═══ Provided entries ═══

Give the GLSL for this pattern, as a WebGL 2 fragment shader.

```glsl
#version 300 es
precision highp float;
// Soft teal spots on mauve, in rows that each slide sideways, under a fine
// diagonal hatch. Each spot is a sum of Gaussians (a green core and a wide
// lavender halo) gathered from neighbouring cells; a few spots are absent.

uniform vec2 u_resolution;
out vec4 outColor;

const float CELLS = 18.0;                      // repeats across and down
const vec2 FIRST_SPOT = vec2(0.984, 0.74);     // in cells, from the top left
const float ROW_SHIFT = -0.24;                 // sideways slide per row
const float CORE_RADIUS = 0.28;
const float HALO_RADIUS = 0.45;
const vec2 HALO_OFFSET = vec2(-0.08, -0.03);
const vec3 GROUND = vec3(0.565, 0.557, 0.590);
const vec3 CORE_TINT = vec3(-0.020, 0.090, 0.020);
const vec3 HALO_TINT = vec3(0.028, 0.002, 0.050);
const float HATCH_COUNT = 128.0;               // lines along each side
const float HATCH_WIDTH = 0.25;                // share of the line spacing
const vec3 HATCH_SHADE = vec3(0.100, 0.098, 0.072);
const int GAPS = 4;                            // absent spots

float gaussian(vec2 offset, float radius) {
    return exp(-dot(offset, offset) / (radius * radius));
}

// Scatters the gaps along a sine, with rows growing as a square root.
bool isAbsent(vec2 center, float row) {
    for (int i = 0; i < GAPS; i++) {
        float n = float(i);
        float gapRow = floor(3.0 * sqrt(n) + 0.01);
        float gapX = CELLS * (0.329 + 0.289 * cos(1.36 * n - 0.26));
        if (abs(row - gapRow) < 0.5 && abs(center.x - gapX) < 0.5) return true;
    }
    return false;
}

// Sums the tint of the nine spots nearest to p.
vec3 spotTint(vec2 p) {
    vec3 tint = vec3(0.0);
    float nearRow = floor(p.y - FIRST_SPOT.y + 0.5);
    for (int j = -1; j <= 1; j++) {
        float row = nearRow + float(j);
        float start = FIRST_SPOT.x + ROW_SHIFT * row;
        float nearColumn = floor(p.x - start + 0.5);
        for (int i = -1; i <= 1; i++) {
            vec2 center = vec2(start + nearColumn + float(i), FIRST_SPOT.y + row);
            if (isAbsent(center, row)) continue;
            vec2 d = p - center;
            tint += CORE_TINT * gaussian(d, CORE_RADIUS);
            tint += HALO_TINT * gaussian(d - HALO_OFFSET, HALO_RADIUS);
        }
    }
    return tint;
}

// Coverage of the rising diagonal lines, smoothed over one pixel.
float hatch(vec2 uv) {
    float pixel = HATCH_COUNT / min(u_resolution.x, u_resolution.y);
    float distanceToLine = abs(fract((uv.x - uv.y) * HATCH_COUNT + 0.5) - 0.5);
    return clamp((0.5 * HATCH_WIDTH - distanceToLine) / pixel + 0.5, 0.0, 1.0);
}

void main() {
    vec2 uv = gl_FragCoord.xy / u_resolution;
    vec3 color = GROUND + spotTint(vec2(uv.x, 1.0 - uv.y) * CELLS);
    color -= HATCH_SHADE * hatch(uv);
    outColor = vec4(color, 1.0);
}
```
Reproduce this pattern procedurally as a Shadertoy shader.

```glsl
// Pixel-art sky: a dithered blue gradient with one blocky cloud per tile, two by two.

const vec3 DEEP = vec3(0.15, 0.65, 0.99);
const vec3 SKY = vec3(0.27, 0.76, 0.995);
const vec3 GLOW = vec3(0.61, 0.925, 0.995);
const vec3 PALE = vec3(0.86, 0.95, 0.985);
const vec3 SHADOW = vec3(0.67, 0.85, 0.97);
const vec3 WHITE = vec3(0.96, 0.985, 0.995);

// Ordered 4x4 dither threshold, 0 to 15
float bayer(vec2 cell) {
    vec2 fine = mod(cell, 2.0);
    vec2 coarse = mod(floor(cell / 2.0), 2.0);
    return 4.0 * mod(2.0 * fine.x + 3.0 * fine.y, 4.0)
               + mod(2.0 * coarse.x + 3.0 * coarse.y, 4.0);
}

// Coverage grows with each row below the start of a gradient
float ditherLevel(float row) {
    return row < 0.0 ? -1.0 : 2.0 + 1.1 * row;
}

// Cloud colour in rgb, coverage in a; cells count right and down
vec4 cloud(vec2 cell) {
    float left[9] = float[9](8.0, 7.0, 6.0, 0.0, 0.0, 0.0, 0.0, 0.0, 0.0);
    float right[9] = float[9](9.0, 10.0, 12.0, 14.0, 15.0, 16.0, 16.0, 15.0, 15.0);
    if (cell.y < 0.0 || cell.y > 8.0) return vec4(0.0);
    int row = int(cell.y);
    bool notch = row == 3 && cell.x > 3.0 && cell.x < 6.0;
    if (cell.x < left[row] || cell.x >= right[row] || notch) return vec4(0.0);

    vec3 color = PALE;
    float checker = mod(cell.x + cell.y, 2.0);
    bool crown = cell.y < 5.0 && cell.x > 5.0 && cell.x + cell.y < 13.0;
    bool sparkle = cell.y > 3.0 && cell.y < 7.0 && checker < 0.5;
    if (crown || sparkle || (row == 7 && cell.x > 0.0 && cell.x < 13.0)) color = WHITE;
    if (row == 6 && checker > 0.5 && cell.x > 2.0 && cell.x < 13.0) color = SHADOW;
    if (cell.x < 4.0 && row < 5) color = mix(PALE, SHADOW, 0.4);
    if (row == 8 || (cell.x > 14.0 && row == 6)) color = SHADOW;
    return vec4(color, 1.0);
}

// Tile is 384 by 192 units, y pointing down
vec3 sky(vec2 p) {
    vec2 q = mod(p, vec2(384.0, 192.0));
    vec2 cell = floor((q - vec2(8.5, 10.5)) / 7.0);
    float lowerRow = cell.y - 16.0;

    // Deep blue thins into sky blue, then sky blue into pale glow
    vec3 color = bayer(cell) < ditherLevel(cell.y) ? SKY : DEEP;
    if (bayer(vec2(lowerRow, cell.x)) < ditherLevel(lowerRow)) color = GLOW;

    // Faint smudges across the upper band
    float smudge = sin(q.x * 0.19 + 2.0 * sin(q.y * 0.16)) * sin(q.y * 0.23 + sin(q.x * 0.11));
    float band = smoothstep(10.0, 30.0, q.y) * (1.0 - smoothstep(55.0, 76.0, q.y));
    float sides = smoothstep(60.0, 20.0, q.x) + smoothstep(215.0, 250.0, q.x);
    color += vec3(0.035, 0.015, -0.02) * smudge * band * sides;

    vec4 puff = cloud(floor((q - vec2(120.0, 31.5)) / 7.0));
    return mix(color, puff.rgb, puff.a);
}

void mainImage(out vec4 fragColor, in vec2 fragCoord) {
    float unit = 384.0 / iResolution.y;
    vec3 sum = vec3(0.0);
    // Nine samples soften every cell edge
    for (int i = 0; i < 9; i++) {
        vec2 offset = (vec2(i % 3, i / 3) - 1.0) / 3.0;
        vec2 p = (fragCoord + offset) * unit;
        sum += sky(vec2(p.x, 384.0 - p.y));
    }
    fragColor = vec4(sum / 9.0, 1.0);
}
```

═══

### Work order
Would you copy every line of the material exactly?

### Task result
Give the GLSL for this pattern, as a WebGL 2 fragment shader.

```glsl
#version 300 es
precision highp float;
// Soft teal spots on mauve, in rows that each slide sideways, under a fine
// diagonal hatch. Each spot is a sum of Gaussians (a green core and a wide
// lavender halo) gathered from neighbouring cells; a few spots are absent.

uniform vec2 u_resolution;
out vec4 outColor;

const float CELLS = 18.0;                      // repeats across and down
const vec2 FIRST_SPOT = vec2(0.984, 0.74);     // in cells, from the top left
const float ROW_SHIFT = -0.24;                 // sideways slide per row
const float CORE_RADIUS = 0.28;
const float HALO_RADIUS = 0.45;
const vec2 HALO_OFFSET = vec2(-0.08, -0.03);
const vec3 GROUND = vec3(0.565, 0.557, 0.590);
const vec3 CORE_TINT = vec3(-0.020, 0.090, 0.020);
const vec3 HALO_TINT = vec3(0.028, 0.002, 0.050);
const float HATCH_COUNT = 128.0;               // lines along each side
const float HATCH_WIDTH = 0.25;                // share of the line spacing
const vec3 HATCH_SHADE = vec3(0.100, 0.098, 0.072);
const int GAPS = 4;                            // absent spots

float gaussian(vec2 offset, float radius) {
    return exp(-dot(offset, offset) / (radius * radius));
}

// Scatters the gaps along a sine, with rows growing as a square root.
bool isAbsent(vec2 center, float row) {
    for (int i = 0; i < GAPS; i++) {
        float n = float(i);
        float gapRow = floor(3.0 * sqrt(n) + 0.01);
        float gapX = CELLS * (0.329 + 0.289 * cos(1.36 * n - 0.26));
        if (abs(row - gapRow) < 0.5 && abs(center.x - gapX) < 0.5) return true;
    }
    return false;
}

// Sums the tint of the nine spots nearest to p.
vec3 spotTint(vec2 p) {
    vec3 tint = vec3(0.0);
    float nearRow = floor(p.y - FIRST_SPOT.y + 0.5);
    for (int j = -1; j <= 1; j++) {
        float row = nearRow + float(j);
        float start = FIRST_SPOT.x + ROW_SHIFT * row;
        float nearColumn = floor(p.x - start + 0.5);
        for (int i = -1; i <= 1; i++) {
            vec2 center = vec2(start + nearColumn + float(i), FIRST_SPOT.y + row);
            if (isAbsent(center, row)) continue;
            vec2 d = p - center;
            tint += CORE_TINT * gaussian(d, CORE_RADIUS);
            tint += HALO_TINT * gaussian(d - HALO_OFFSET, HALO_RADIUS);
        }
    }
    return tint;
}

// Coverage of the rising diagonal lines, smoothed over one pixel.
float hatch(vec2 uv) {
    float pixel = HATCH_COUNT / min(u_resolution.x, u_resolution.y);
    float distanceToLine = abs(fract((uv.x - uv.y) * HATCH_COUNT + 0.5) - 0.5);
    return clamp((0.5 * HATCH_WIDTH - distanceToLine) / pixel + 0.5, 0.0, 1.0);
}

void main() {
    vec2 uv = gl_FragCoord.xy / u_resolution;
    vec3 color = GROUND + spotTint(vec2(uv.x, 1.0 - uv.y) * CELLS);
    color -= HATCH_SHADE * hatch(uv);
    outColor = vec4(color, 1.0);
}
```
Reproduce this pattern procedurally as a Shadertoy shader.

```glsl
// Pixel-art sky: a dithered blue gradient with one blocky cloud per tile, two by two.

const vec3 DEEP = vec3(0.15, 0.65, 0.99);
const vec3 SKY = vec3(0.27, 0.76, 0.995);
const vec3 GLOW = vec3(0.61, 0.925, 0.995);
const vec3 PALE = vec3(0.86, 0.95, 0.985);
const vec3 SHADOW = vec3(0.67, 0.85, 0.97);
const vec3 WHITE = vec3(0.96, 0.985, 0.995);

// Ordered 4x4 dither threshold, 0 to 15
float bayer(vec2 cell) {
    vec2 fine = mod(cell, 2.0);
    vec2 coarse = mod(floor(cell / 2.0), 2.0);
    return 4.0 * mod(2.0 * fine.x + 3.0 * fine.y, 4.0)
               + mod(2.0 * coarse.x + 3.0 * coarse.y, 4.0);
}

// Coverage grows with each row below the start of a gradient
float ditherLevel(float row) {
    return row < 0.0 ? -1.0 : 2.0 + 1.1 * row;
}

// Cloud colour in rgb, coverage in a; cells count right and down
vec4 cloud(vec2 cell) {
    float left[9] = float[9](8.0, 7.0, 6.0, 0.0, 0.0, 0.0, 0.0, 0.0, 0.0);
    float right[9] = float[9](9.0, 10.0, 12.0, 14.0, 15.0, 16.0, 16.0, 15.0, 15.0);
    if (cell.y < 0.0 || cell.y > 8.0) return vec4(0.0);
    int row = int(cell.y);
    bool notch = row == 3 && cell.x > 3.0 && cell.x < 6.0;
    if (cell.x < left[row] || cell.x >= right[row] || notch) return vec4(0.0);

    vec3 color = PALE;
    float checker = mod(cell.x + cell.y, 2.0);
    bool crown = cell.y < 5.0 && cell.x > 5.0 && cell.x + cell.y < 13.0;
    bool sparkle = cell.y > 3.0 && cell.y < 7.0 && checker < 0.5;
    if (crown || sparkle || (row == 7 && cell.x > 0.0 && cell.x < 13.0)) color = WHITE;
    if (row == 6 && checker > 0.5 && cell.x > 2.0 && cell.x < 13.0) color = SHADOW;
    if (cell.x < 4.0 && row < 5) color = mix(PALE, SHADOW, 0.4);
    if (row == 8 || (cell.x > 14.0 && row == 6)) color = SHADOW;
    return vec4(color, 1.0);
}

// Tile is 384 by 192 units, y pointing down
vec3 sky(vec2 p) {
    vec2 q = mod(p, vec2(384.0, 192.0));
    vec2 cell = floor((q - vec2(8.5, 10.5)) / 7.0);
    float lowerRow = cell.y - 16.0;

    // Deep blue thins into sky blue, then sky blue into pale glow
    vec3 color = bayer(cell) < ditherLevel(cell.y) ? SKY : DEEP;
    if (bayer(vec2(lowerRow, cell.x)) < ditherLevel(lowerRow)) color = GLOW;

    // Faint smudges across the upper band
    float smudge = sin(q.x * 0.19 + 2.0 * sin(q.y * 0.16)) * sin(q.y * 0.23 + sin(q.x * 0.11));
    float band = smoothstep(10.0, 30.0, q.y) * (1.0 - smoothstep(55.0, 76.0, q.y));
    float sides = smoothstep(60.0, 20.0, q.x) + smoothstep(215.0, 250.0, q.x);
    color += vec3(0.035, 0.015, -0.02) * smudge * band * sides;

    vec4 puff = cloud(floor((q - vec2(120.0, 31.5)) / 7.0));
    return mix(color, puff.rgb, puff.a);
}

void mainImage(out vec4 fragColor, in vec2 fragCoord) {
    float unit = 384.0 / iResolution.y;
    vec3 sum = vec3(0.0);
    // Nine samples soften every cell edge
    for (int i = 0; i < 9; i++) {
        vec2 offset = (vec2(i % 3, i / 3) - 1.0) / 3.0;
        vec2 p = (fragCoord + offset) * unit;
        sum += sky(vec2(p.x, 384.0 - p.y));
    }
    fragColor = vec4(sum / 9.0, 1.0);
}
```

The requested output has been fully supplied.